I was not one of those people. I was afraid. Because, if I’m being honest, I was missing the point. If I live for myself and my own comfort, of course I’m going to be afraid. I have everything to lose. If my happiness, contentment, strength, and identity lie in the things I do, or the people around me, or what I own, or any circumstances around me, then of course I’m going to be afraid. Losing something of that, or, say, almost being mugged on my way home from campus, will shatter everything.

But I’m not here for me. I’m here for Him. And this morning I realized that I know that. That I can honestly say, as Job did, “Though He slay me, yet I will trust in Him.” (13:15). Because, quite simply, I’m not the point. HE is the point. And quite easily and suddenly, my fear seemed to simply melt away and a brilliant peace took its place.

Divine Storm
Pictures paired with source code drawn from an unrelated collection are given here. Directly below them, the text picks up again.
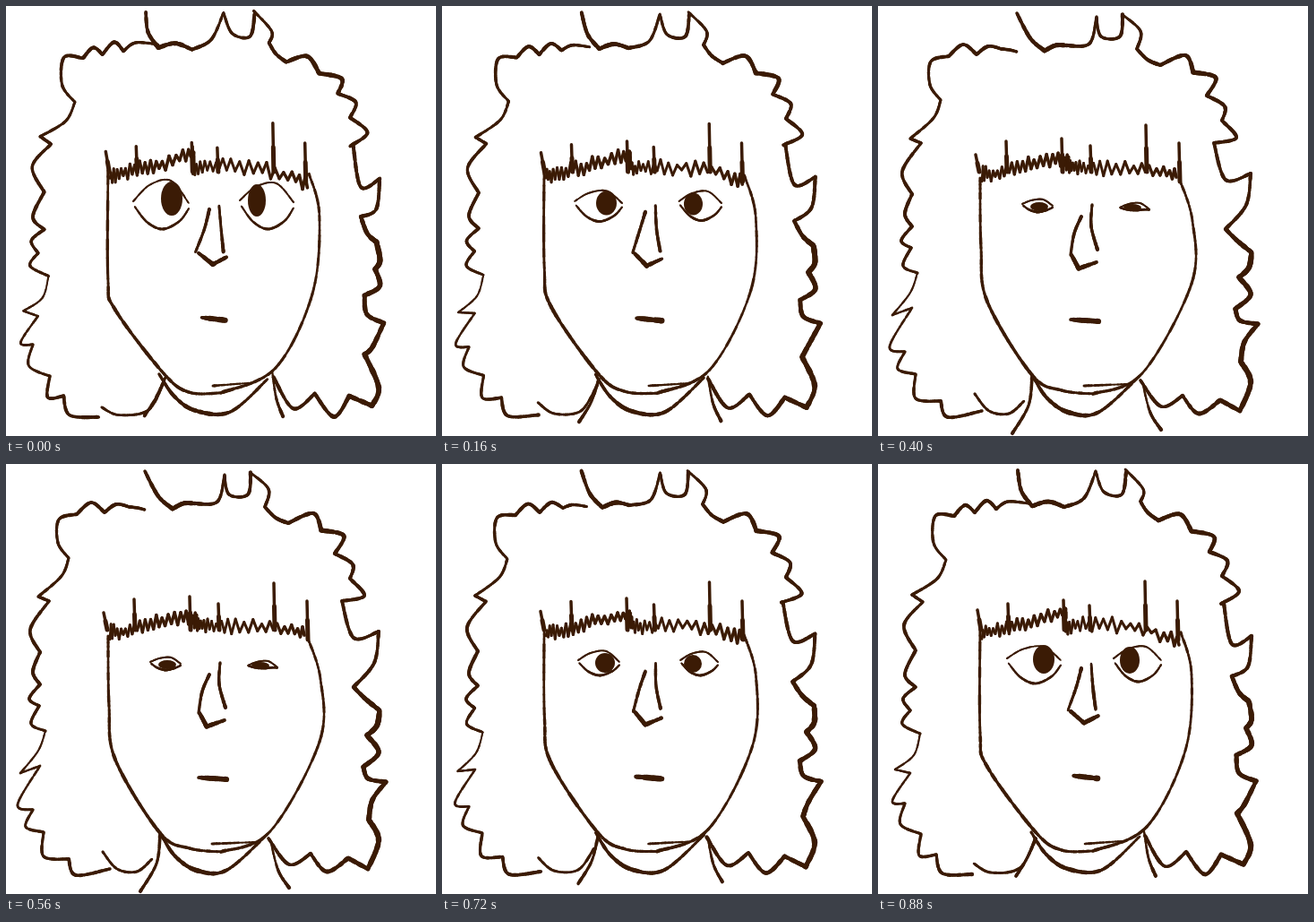
Recreate the animation shown at these times as an HTML page with a canvas. Size 480x480 px, loop 960 ms.

```html
<!DOCTYPE html>
<html lang="en">
<head>
<meta charset="utf-8">
<title>Blink</title>
<style>
html, body { margin: 0; width: 100%; height: 100%; overflow: hidden; background: #fff; }
canvas { display: block; }
</style>
</head>
<body>
<canvas id="stage" width="480" height="480"></canvas>
<script>
const INK = '#3b1b05', STEP = 80;
const ctx = document.getElementById('stage').getContext('2d');
const hash = n => { const v = Math.sin(n * 127.1) * 43758.5; return v - Math.floor(v); };
const mix = (a, b, t) => a + (b - a) * t;

// Points are "x,y"; "!" marks a sharp corner.
const parse = text => text.split(' ').map(s => {
  const [x, y] = s.split(',').map(parseFloat);
  return { x, y, corner: s.endsWith('!') };
});

// Each stroke has brush widths and two shapes: eyes open and eyes drowsy.
const strokes = [];
const makeStroke = (widths, open, drowsy) =>
  ({ widths, open: parse(open), drowsy: parse(drowsy) });
const add = (...args) => strokes.push(makeStroke(...args));

// Hair
add([4, 5, 3, 4],
  '156,7 160,30 172,47! 190,42 208,48! 230,38 243,8! 252,31 272,34 277,9',
  '155,8 170,36 186,50! 198,44 210,44! 236,42 244,12! 249,34 270,34 273,9');
add([3, 4, 4, 3],
  '168,44 145,42 132,50! 121,41 108,54! 97,46 85,58! 64,58 62,88 76,107!',
  '155,51 147,49 138,48! 123,45 110,54! 95,43 79,56! 59,62 58,88 70,105!');
add([3, 4, 3],
  '76,107 66,128 38,146! 50,154! 29,180 42,208! 30,235 42,249! 28,262 36,275! 27,290 47,301!',
  '70,105 62,125 36,148! 48,153! 27,185 38,210! 30,232 38,246! 26,262 37,270! 28,290 44,298!');
add([2, 3, 4],
  '47,301 40,325 19,341! 36,345! 16,376 30,379! 25,402 48,413! 46,437 65,436! 72,457 105,458',
  '44,298 36,320 16,345! 38,337! 13,380 30,386! 22,405 42,411! 42,438 70,441! 78,459 116,452');
add([3, 4, 5, 4, 4],
  '276,6 296,28 293,42! 301,54 313,63! 337,56 350,75! 375,81 370,98! 390,108 384,125! 403,142 383,156!',
  '272,9 293,28 289,48! 301,60 315,66! 343,55 352,74! 377,80 367,100! 387,112 384,128! 400,147 375,153!');
add([4, 4, 6, 5],
  '386,156 395,201 417,192! 413,226 395,237! 403,255 414,265! 417,285 411,295! 417,314 400,325!',
  '375,153 388,194 416,187! 411,222 388,249! 401,262 417,275! 414,292 403,303! 416,322 399,338!');
add([5, 5, 6, 5],
  '400,325 403,345 422,354! 409,380 401,390! 416,425 408,447! 383,436!',
  '399,338 404,351 424,355! 409,375 405,397! 416,420 404,452! 382,440!');
add([5, 4, 4],
  '383,436 365,458 344,433! 320,449 298,415',
  '382,440 358,455 340,435! 316,447 293,418');

// Neck
add([3, 3],
  '107,446 126,456 158,451 176,418',
  '108,433 124,452 146,455 163,441');
add([4, 3, 4], '176,418 166,441 154,460', '172,414 168,446 150,477');
add([2, 4], '297,410 302,440 310,460', '296,424 304,454 316,473');
add([3, 5, 3],
  '171,411 188,436 212,452 250,453 292,416',
  '172,412 189,438 214,454 247,453 293,412');

// Face
add([3, 4, 3],
  '114,180 114,300 122,338 176,411 205,431 240,432',
  '114,192 115,270 122,330 172,412 205,429 240,433');
add([4, 3, 3, 3],
  '240,432 300,405 343,320 350,235 338,188',
  '240,433 295,410 350,310 351,240 336,192');
add([3, 2], '231,424 272,421', '230,424 280,422');
add([4, 3], '227,228 221,250 212,275', '227,235 219,254 215,278');
add([3, 4], '238,223 240,250 243,274', '239,222 238,246 245,272');
add([4, 5, 4], '215,276! 230,289! 246,281!', '216,278! 224,293! 244,286!');
add([4, 6, 6], '218,348 245,351', '215,350 246,352');

const fringe = makeStroke([3, 4, 3, 4],
  '116,190 138,184 170,177 207,165 211,181 240,179 292,183 336,197',
  '116,187 138,186 170,175 205,172 218,180 245,181 295,182 333,188');
const spikes = makeStroke([3, 3, 4, 3],
  '111,163 145,156 207,152 236,158 298,131 334,153',
  '109,166 143,151 205,148 237,156 299,133 336,153');

// Eye: left, right, corner y, top, bottom, pupil x, y, rx, ry; from wide to drowsy.
const leftEye = [
  [142, 204, 218, 195, 249, 185, 215, 12, 19],
  [144, 204, 217, 204, 245, 185, 218, 12, 16],
  [152, 198, 219, 209, 236, 182, 222, 11, 11],
  [161, 195, 221, 216, 230, 180, 224, 10, 5]
];
const rightEye = [
  [261, 321, 217, 198, 249, 280, 217, 10, 18],
  [263, 316, 217, 204, 243, 281, 219, 11, 15],
  [266, 308, 219, 210, 236, 280, 223, 10, 10],
  [270, 303, 225, 220, 228, 284, 225, 10, 4]
];

// How far the lids have dropped in each drawing.
const LIDS = [0, 1, 1.5, 2, 2.5, 3, 3.4];

// Point and brush width at u (0..1), on a curve that breaks at corners.
function sample(points, widths, u) {
  const s = u * (points.length - 1), i = Math.min(Math.floor(s), points.length - 2), f = s - i;
  const b = points[i], c = points[i + 1];
  const a = b.corner || i === 0 ? b : points[i - 1];
  const d = c.corner || !points[i + 2] ? c : points[i + 2];
  const curve = k => b[k] + f / 2 * (c[k] - a[k]
    + f * (2 * a[k] - 5 * b[k] + 4 * c[k] - d[k] + f * (3 * (b[k] - c[k]) + d[k] - a[k])));
  const v = u * (widths.length - 1), j = Math.floor(v);
  return { x: curve('x'), y: curve('y'), w: mix(widths[j], widths[j + 1] ?? widths[j], v - j) };
}

const blend = ({ open, drowsy }, t) => open.map((p, i) => ({
  x: mix(p.x, drowsy[i].x, t), y: mix(p.y, drowsy[i].y, t), corner: p.corner
}));

function line(p, q, width) {
  ctx.lineWidth = width;
  ctx.beginPath();
  ctx.moveTo(p.x, p.y);
  ctx.lineTo(q.x, q.y);
  ctx.stroke();
}

function brush(points, widths) {
  const n = 14 * (points.length - 1);
  let last = sample(points, widths, 0);
  for (let i = 1; i <= n; i++) {
    const p = sample(points, widths, i / n);
    line(last, p, p.w * (0.8 + 0.3 * hash(i + p.x)));
    last = p;
  }
}

function drawFringe(t, seed) {
  const teeth = 76, points = blend(fringe, t);
  let last;
  for (let i = 0; i <= teeth; i++) {
    const p = sample(points, fringe.widths, i / teeth);
    p.y += (i % 2 ? -1 : 1) * (2 + 7 * hash(i + seed * 90));
    if (last) line(last, p, p.w * 0.9);
    last = p;
  }
  blend(spikes, t).forEach((tip, i, all) => {
    const root = { x: tip.x + (i ? 1 : 4), y: i === all.length - 1 ? 196 : 185 };
    const middle = { x: (tip.x + root.x) / 2, y: (tip.y + root.y) / 2 };
    line(tip, root, 3.5);
    line(middle, root, 5);
  });
}

function drawEye(stages, lid) {
  const i = Math.min(Math.floor(lid), 2);
  const [x0, x1, y, top, bottom, px, py, rx, ry] =
    stages[i].map((v, k) => mix(v, stages[i + 1][k], lid - i));
  const at = (f, y) => ({ x: mix(x0, x1, f), y });
  const sag = (bottom - y) * 0.2;
  brush([at(0, y), at(0.3, mix(y, top, 0.8)), at(0.68, top), at(1, y + 2)], [2, 2]);
  brush([at(0.03, y + sag), at(0.25, mix(y, bottom, 0.75)), at(0.53, bottom),
    at(0.83, mix(y, bottom, 0.72)), at(1, y + sag + 2)], [2, 3, 2]);
  ctx.beginPath();
  ctx.ellipse(px, py, rx, ry, 0, 0, 2 * Math.PI);
  ctx.fill();
}

function draw(index) {
  const lid = LIDS[index], t = Math.max(-0.15, (lid - 1) / 2);
  ctx.fillStyle = '#fff';
  ctx.fillRect(0, 0, 480, 480);
  ctx.fillStyle = ctx.strokeStyle = INK;
  ctx.lineCap = 'round';
  strokes.forEach(stroke => brush(blend(stroke, t), stroke.widths));
  drawFringe(t, index);
  drawEye(leftEye, lid);
  drawEye(rightEye, lid);
}

// The drawings play forward, then back.
function tick() {
  const step = Math.floor(performance.now() / STEP) % 12;
  draw(Math.min(step, 12 - step));
  requestAnimationFrame(tick);
}
tick();
</script>
</body>
</html>
```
The way we tend to think of things is a somewhat cynical one, unless we’ve been living under rocks. We say Jesus is in the storm, that he is sovereign over everything. We don’t stop to consider that maybe he is the storm, that maybe he orchestrated it. Our tendency is to try and put God in a box. Once he’s dealt with us in a certain way we think we know how he is, what his ways are, his whole character. We are arrogant enough to assume that he must fit into our ideas of perfect and loving. We are like spoiled children who think the way for their parents to show love is to give them everything they want. God will not be defined. He will not be mocked. He will not fit into our boxes, no matter how big they are. If ever we try to put a label on God or put walls around him, we will very quickly discover that we know him even less than we did before. The more we discover about him, the less we realize we know, and the greater he becomes to us.
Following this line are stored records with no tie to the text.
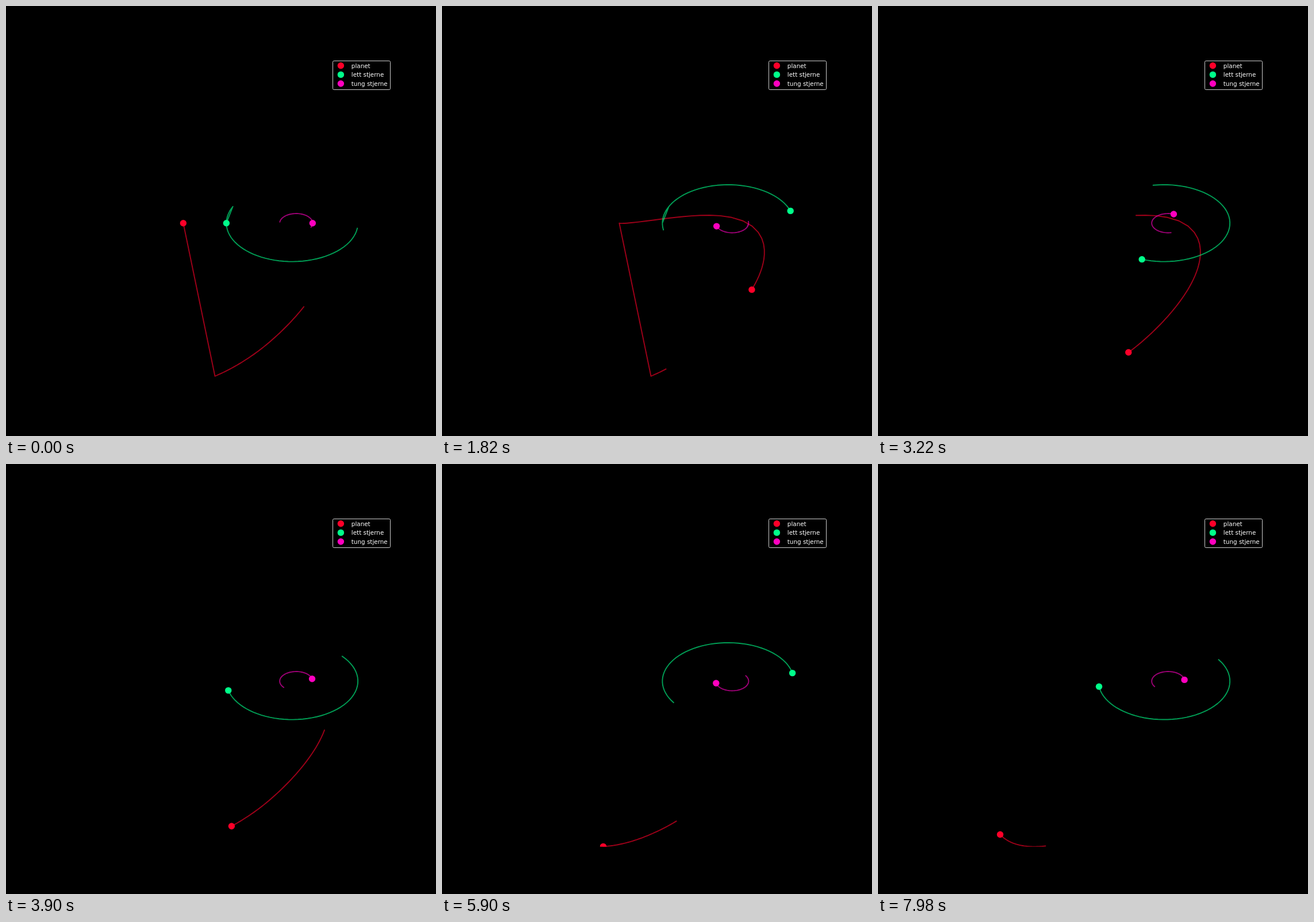
Write an HTML page with a canvas that moves like this. It is 748 by 748 pixels and loops after 8000 ms.

```html
<!DOCTYPE html>
<html lang="no">
<head>
<meta charset="utf-8">
<title>Planet og dobbeltstjerne</title>
<style>
html, body { margin: 0; width: 100%; height: 100%; overflow: hidden; background: #000; }
canvas { display: block; width: 748px; height: 748px; }
</style>
</head>
<body>
<canvas id="stage" width="748" height="748"></canvas>
<script>
const ctx = document.getElementById('stage').getContext('2d');

// Units: AU, years and solar masses.
const GM = 4 * Math.PI ** 2;
const KMS = 1 / 4.7405;
const STEP = 0.025;
const LAST = 171, TRAIL = 49, WRAP = 94;

const AXES = { x: 93.5, y: 89.76, w: 579.7, h: 575.96 };
const CX = 383.35, CY = 377.74, SX = 50, SY = 29.25;
const toPx = ([x, y]) => [CX + x * SX, CY - y * SY];
const toAu = ([x, y]) => [(x - CX) / SX, (CY - y) / SY];

// Two stars of mass 1 and 4, starting at their widest separation of 3 AU.
const ecc = 1 - (37.5 * KMS) ** 2 / (GM * 5 / 3);
const major = 3 / (1 + ecc);
const minor = major * Math.sqrt(1 - ecc * ecc);
const rate = Math.sqrt(GM * 5 / major ** 3);

function stars(t) {
  const mean = rate * t;
  let a = mean;
  for (let i = 0; i < 8; i++) a = mean - ecc * Math.sin(a);
  const dx = major * (Math.cos(a) + ecc), dy = minor * Math.sin(a);
  return [[2.4 - 0.8 * dx, 0.8 * dy], [2.4 + 0.2 * dx, -0.2 * dy]];
}

function slope(t, [x, y, vx, vy]) {
  let ax = 0, ay = 0;
  stars(t).forEach(([sx, sy], i) => {
    const dx = sx - x, dy = sy - y;
    const pull = GM * (i ? 4 : 1) / Math.hypot(dx, dy) ** 3;
    ax += pull * dx;
    ay += pull * dy;
  });
  return [vx, vy, ax, ay];
}

const add = (s, d, h) => s.map((v, i) => v + d[i] * h);

function rungeKutta(t, s, h) {
  const a = slope(t, s);
  const b = slope(t + h / 2, add(s, a, h / 2));
  const c = slope(t + h / 2, add(s, b, h / 2));
  const d = slope(t + h, add(s, c, h));
  return s.map((v, i) => v + h / 6 * (a[i] + 2 * b[i] + 2 * c[i] + d[i]));
}

function fly(pos, vel, from, to) {
  const sub = 6, h = STEP / sub;
  const states = [[...pos, ...vel]];
  let s = states[0];
  for (let k = from; k < to; k++) {
    for (let j = 0; j < sub; j++) s = rungeKutta(k * STEP + j * h, s, h);
    states.push(s);
  }
  return states;
}

// Newton search for the start velocity that reaches the goal in time.
function aim(pos, guess, from, to, goal) {
  const eps = 1e-4;
  let [vx, vy] = guess;
  const end = (x, y) => fly(pos, [x, y], from, to).pop();
  for (let i = 0; i < 8; i++) {
    const e = end(vx, vy), ex = end(vx + eps, vy), ey = end(vx, vy + eps);
    const a = (ex[0] - e[0]) / eps, b = (ey[0] - e[0]) / eps;
    const c = (ex[1] - e[1]) / eps, d = (ey[1] - e[1]) / eps;
    const mx = goal[0] - e[0], my = goal[1] - e[1];
    const det = a * d - b * c;
    vx += (d * mx - b * my) / det;
    vy += (a * my - c * mx) / det;
  }
  return [vx, vy];
}

// Waypoints of the planet: step, x, y.
const waypoints = [
  [23, 503.8, 367.8], [55, 482.5, 562.5], [83, 392.4, 630],
  [107, 326.5, 657.3], [127, 280.5, 665.4], [LAST, 212.5, 644.5]
];

function planetPath() {
  const path = [[-1.5, 0]];
  let pos = path[0], vel = [-KMS, 0], from = 0;
  for (const [to, x, y] of waypoints) {
    const states = fly(pos, aim(pos, vel, from, to, toAu([x, y])), from, to);
    path.push(...states.slice(1).map(s => s.slice(0, 2)));
    const last = states.pop();
    pos = last.slice(0, 2);
    vel = last.slice(2);
    from = to;
  }
  return path;
}

const starPaths = Array.from({ length: LAST + 1 }, (_, k) => stars(k * STEP));
const bodies = [
  { name: 'planet', color: '#ff0029', path: planetPath() },
  { name: 'lett stjerne', color: '#00ff8a', path: starPaths.map(s => s[0]) },
  { name: 'tung stjerne', color: '#ff00bf', path: starPaths.map(s => s[1]) }
];
for (const body of bodies) body.path = body.path.map(toPx);

function dot(x, y, color) {
  ctx.fillStyle = color;
  ctx.beginPath();
  ctx.arc(x, y, 5.7, 0, 2 * Math.PI);
  ctx.fill();
}

function trail({ path, color }, n) {
  ctx.strokeStyle = color;
  ctx.beginPath();
  for (let k = n - TRAIL; k <= n; k++) ctx.lineTo(...path[k < 0 ? k + WRAP : k]);
  ctx.stroke();
}

function legend() {
  ctx.strokeStyle = '#ccc';
  ctx.lineWidth = 1;
  ctx.beginPath();
  ctx.roundRect(568.5, 95.5, 100, 50, 2);
  ctx.stroke();
  ctx.font = '10.39px "DejaVu Sans", sans-serif';
  bodies.forEach(({ name, color }, i) => {
    const y = 103.8 + i * 15.6;
    dot(582.4, y, color);
    ctx.fillStyle = '#fff';
    ctx.fillText(name, 600.8, y + 3.7);
  });
}

function draw(n) {
  ctx.fillStyle = '#000';
  ctx.fillRect(0, 0, 748, 748);
  ctx.save();
  ctx.beginPath();
  ctx.rect(AXES.x, AXES.y, AXES.w, AXES.h);
  ctx.clip();
  ctx.lineWidth = 1.9;
  ctx.lineJoin = 'round';
  ctx.lineCap = 'square';
  ctx.globalAlpha = 0.62;
  for (const body of bodies) trail(body, n);
  ctx.globalAlpha = 1;
  for (const { path, color } of bodies) dot(...path[n], color);
  ctx.restore();
  legend();
}

// Steps last 20, 100 and 20 ms in turn.
function stepAt(ms) {
  const t = ms % 8000, rest = t % 140;
  return 3 * Math.floor(t / 140) + (rest < 20 ? 0 : rest < 120 ? 1 : 2);
}

function tick() {
  draw(stepAt(performance.now()));
  requestAnimationFrame(tick);
}
tick();
</script>
</body>
</html>
```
If God is not only in the storm but is the storm itself, how encouraging and comforting is that? As David said, I would rather fall into the hands of God than into the hands of men (2 Samuel 24:14). Our definition of discipline and love and compassion will almost always be different from God’s. Our definitions are largely based on the moment, on this life. His are based on what is best for us in the long run, what needs to happen to make us kingdom-advancing machines, what needs to be chipped off and stripped away in our lives to make us realize how much God is in love with us. His love knows no barriers, no limits. There is no person on this earth who, if they turned to face Jesus, would not experience his love. This means everybody. This is a difficult thing to accept at times, especially when we talk about people like child molesters (my own personal fantasy includes buying an AK-47 and shooting these people to bits), but whether we like it or not, God’s love is there for anyone and everyone who turns to him for forgiveness. On my own, I am a manipulative, self-centered, whiny, loveless, self-righteous, rebellious, hypocritical jerk head only concerned about my own happiness, my own comfort, and my own pleasure. Only in Christ and through his transforming power do I become humble and repentant and teachable. The first time someone commented on my teachable spirit, I almost fell out of my chair. Me? Prideful, insolent, critical me? No. The Holy Spirit in me is why I am teachable, and it isn’t a one-time thing. Jesus wasn’t kidding when he told us to take up our crosses and follow him (Luke 9:23). It’s a daily thing.

A big part of Jesus’ work in us is brought about in storms. Easy doesn’t change you, or challenge you. It’s the hard times, the times when we come to the end of ourselves and when we have spent all that we are that change us, because only when we realize that actually we have no strength can Jesus work radically in our lives. He works in us the rest of the time, just like the constant beating of waves against rock erodes it, but it’s when storms come that chunks are broken off. Yes, it hurts. You don’t go through a storm without getting hurt. But God has to break death out of our lives before he can build life. It’s like the demolition of a ruined, sagging building that is a danger to people to build a new, solid one where people can live and work. There is refining fire, but it is a controlled fire, controlled by someone who loves you more than anyone else is capable of. It’s actually really. Freaking. Awesome.